As we all prepare to hear once again about the arrests and beatings that will take place in Cuba this sunday, especially at the church of St. Rita in Havana, a word or two about St. Rita.
Today is the feast day of St. Rita of Cascia (1381-1457), an Italian nun who was canonized in 1900, over 400 years after her death.
St. Rita married at the age of 18 and gave birth to two sons. Her husband — a violent man — was killed in a fight. Her two sons died young. Widowed and childless, she became a nun and dedicated herself to a life of prayer and acts of mercy. Her care for the sick was exemplary. She also counseled lay people who sought her advice.
St. Rita was a miracle-worker who is now venerated as the patroness of hopeless causes.
It’s no accident that the parish church of St. Rita in the Miramar suburb of Havana is where the Ladies in White attend Mass every sunday. Calling for an end to oppression in Cuba certainly seems a hopeless cause. Their presence there — an affront to the Castro regime — has lent St. Rita Church an aura of righteous defiance and of hope for a better future.
The church was built in 1945, in the Art Deco style. It was designed by architect Víctor Morales, who also oversaw its construction.
Ironically, the image of St. Rita venerated at this church was scultpted by Cuban artist Rita Longo, a long-term Castronoid who ended up with a high post in the Castro Ministry of Culture. You can visit the parish web site HERE.
Personal note: that image of St. Rita used to terrify me as a child, so much so that I would beg my parents not to go to Mass at that church, even though it was only four blocks from our house.
I prefer to think that it was the Castronoid malevolence harbored in the artist’s heart that made the image seem so frightening rather than any other natural or supernatural factor.

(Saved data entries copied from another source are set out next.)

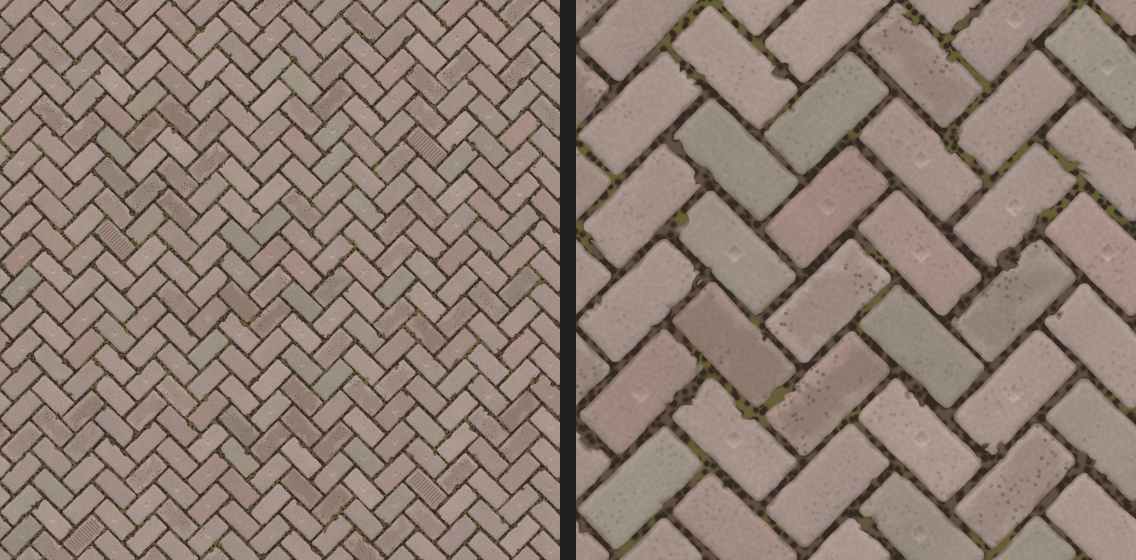
Left: the whole. Right: its middle third, enlarged.
A Shadertoy shader for this texture:

```glsl
// Weathered clay pavers in a 45 degree herringbone, with soil and moss in the joints.
// The canvas is turned into brick axes, each cell is assigned to its 2:1 brick, and a
// rounded box per brick is shaded with hashed tints, wear patches, dimples and grain.

const float ROWS = 18.0;                    // bricks stacked per column; 9 zigzags across
const vec2  SHIFT = vec2(0.445, 0.04);      // pattern origin, in row heights
const vec2  HALF_SIZE = vec2(0.945, 0.445); // brick half size, in brick widths
const float CORNER = 0.10;
const float EDGE_WOBBLE = 0.016;
const float CHIP_DEPTH = 0.11;
const float TILT = 0.05;
const float DIMPLE_SHARE = 0.36;
const float DIMPLE_SIZE = 0.10;
const float WORN_SHARE = 0.24;
const float RIDGED_SHARE = 0.012;

const vec3 CLAY   = vec3(0.665, 0.592, 0.562);
const vec3 ROSE   = vec3(0.640, 0.540, 0.505);
const vec3 GREY   = vec3(0.615, 0.580, 0.525);
const vec3 WORN   = vec3(0.545, 0.465, 0.420);
const vec3 GRIME  = vec3(0.400, 0.340, 0.300);
const vec3 SHADOW = vec3(0.200, 0.160, 0.135);
const vec3 SOIL   = vec3(0.370, 0.310, 0.250);
const vec3 MOSS   = vec3(0.410, 0.400, 0.200);

vec2 hash2(vec2 p) {
    vec3 q = fract(p.xyx * vec3(0.1031, 0.1030, 0.0973));
    q += dot(q, q.yzx + 33.33);
    return fract((q.xx + q.yz) * q.zy);
}

// Distance to the nearest scattered point
float cellular(vec2 p) {
    vec2 cell = floor(p), f = fract(p);
    float nearest = 2.0;
    for (int j = -1; j <= 1; j++)
        for (int i = -1; i <= 1; i++) {
            vec2 g = vec2(i, j);
            vec2 r = g + hash2(cell + g) - f;
            nearest = min(nearest, dot(r, r));
        }
    return sqrt(nearest);
}

// Layered, warped sines, about -1 to 1
float waves(vec2 p) {
    float sum = 0.0, amp = 0.5;
    for (int i = 0; i < 4; i++) {
        p = mat2(0.8, 0.6, -0.6, 0.8) * p * 1.7 + 1.3;
        p += 0.6 * sin(p.yx * 0.9);
        sum += amp * sin(p.x) * cos(p.y);
        amp *= 0.7;
    }
    return sum;
}

float roundedBox(vec2 p, vec2 halfSize, float r) {
    vec2 q = abs(p) - halfSize + r;
    return length(max(q, 0.0)) + min(max(q.x, q.y), 0.0) - r;
}

// Brick id in xy, position from its centre in zw with z along its length
vec4 herringbone(vec2 p) {
    vec2 cell = floor(p);
    float k = mod(cell.x - cell.y, 4.0);
    if (k < 1.5) {
        vec2 id = cell - vec2(step(0.5, k), 0.0);
        return vec4(id, p - id - vec2(1.0, 0.5));
    }
    vec2 id = cell - vec2(0.0, step(k, 2.5));
    return vec4(id, (p - id - vec2(0.5, 1.0)).yx);
}

void mainImage(out vec4 fragColor, in vec2 fragCoord) {
    // Brick axes: one unit is one brick width
    vec2 s = fragCoord / iResolution.y * ROWS - SHIFT;
    vec2 p = vec2(s.y + s.x, s.y - s.x);
    float px = 1.4142 * ROWS / iResolution.y;

    vec4 brick = herringbone(p);
    vec2 look = hash2(brick.xy + 17.0), kind = hash2(brick.xy + 71.0);
    vec2 pose = hash2(brick.xy + 139.0) - 0.5;
    vec2 l = brick.zw + 0.035 * pose;
    l += TILT * pose.x * vec2(-l.y, l.x);

    // Outline with wobble and chipped spots
    float rough = waves(p * 3.0);
    float grain = cellular(p * 7.0);
    float chips = smoothstep(0.35, 0.05, cellular(p * 0.9 + 4.0));
    float d = roundedBox(l, HALF_SIZE, CORNER) + EDGE_WOBBLE * rough;
    d += CHIP_DEPTH * chips * smoothstep(0.15, 0.8, rough + 0.5 * grain);

    // Base tint of the brick
    vec3 face = mix(CLAY, ROSE, 0.75 * smoothstep(0.6, 1.0, look.x));
    face = mix(face, GREY, 0.8 * smoothstep(0.82, 0.95, look.y));
    face *= 0.97 + 0.07 * pose.y + 0.025 * waves(p * 1.3);

    // Worn skin: an uneven patch, spotted with grime
    float worn = step(1.0 - WORN_SHARE, kind.x);
    float patchArea = smoothstep(-0.12, 0.12, -d - 0.13 + 0.28 * waves(p * 1.7 + 9.0));
    face = mix(face, WORN, worn * patchArea * (0.35 + 0.5 * look.x));
    float pits = smoothstep(0.30, 0.12, grain) * smoothstep(-0.1, 0.5, waves(p * 2.1 + 30.0));
    face = mix(face, GRIME, pits * mix(0.22, 0.65, worn));

    // Pressed square dimple, or a ridged face on a rare brick
    float dimple = roundedBox(l - 0.06 * pose, vec2(DIMPLE_SIZE), 0.02);
    float slope = clamp((l.x + l.y) / DIMPLE_SIZE, -1.0, 1.0);
    float pressed = step(kind.y, DIMPLE_SHARE) * (1.0 - worn);
    face *= 1.0 - 0.10 * pressed * slope * smoothstep(px, -px, dimple);
    face *= 1.0 + 0.05 * pressed * smoothstep(0.03 + px, 0.0, abs(dimple));
    float ridged = step(1.0 - RIDGED_SHARE, kind.y) * smoothstep(-0.10, -0.16, d);
    face = mix(face, WORN * (1.05 + 0.12 * sin(l.x * 48.0)), ridged);

    // Fine grain, lit bevel and dirty rim
    face *= 1.0 + 0.07 * (cellular(p * 13.0) - 0.45);
    vec2 q = abs(l) - HALF_SIZE;
    vec2 normal = sign(l) * (q.x > q.y ? vec2(1.0, 0.0) : vec2(0.0, 1.0));
    face *= 1.0 + 0.06 * dot(normal, vec2(0.7)) * smoothstep(-0.16, -0.06, d);
    face = mix(face, GRIME, 0.65 * smoothstep(-0.065, 0.01, d + 0.025 * rough));

    // Joint filling
    vec3 joint = mix(SHADOW, SOIL, smoothstep(0.2, 0.75, grain + 0.25 * rough));
    float moss = smoothstep(0.15, 0.55, waves(p * 0.55 + 50.0) + 0.3 * chips);
    joint = mix(joint, MOSS, 0.75 * moss * smoothstep(0.2, 0.5, grain));

    vec3 color = mix(face, joint, smoothstep(-0.6 * px, 0.6 * px, d));
    fragColor = vec4(color, 1.0);
}
```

May St. Rita, patroness of the hopeless, intercede for all Cubans at the Heavenly Court, especially those who risk life and limb every Sunday at the church named in her honor.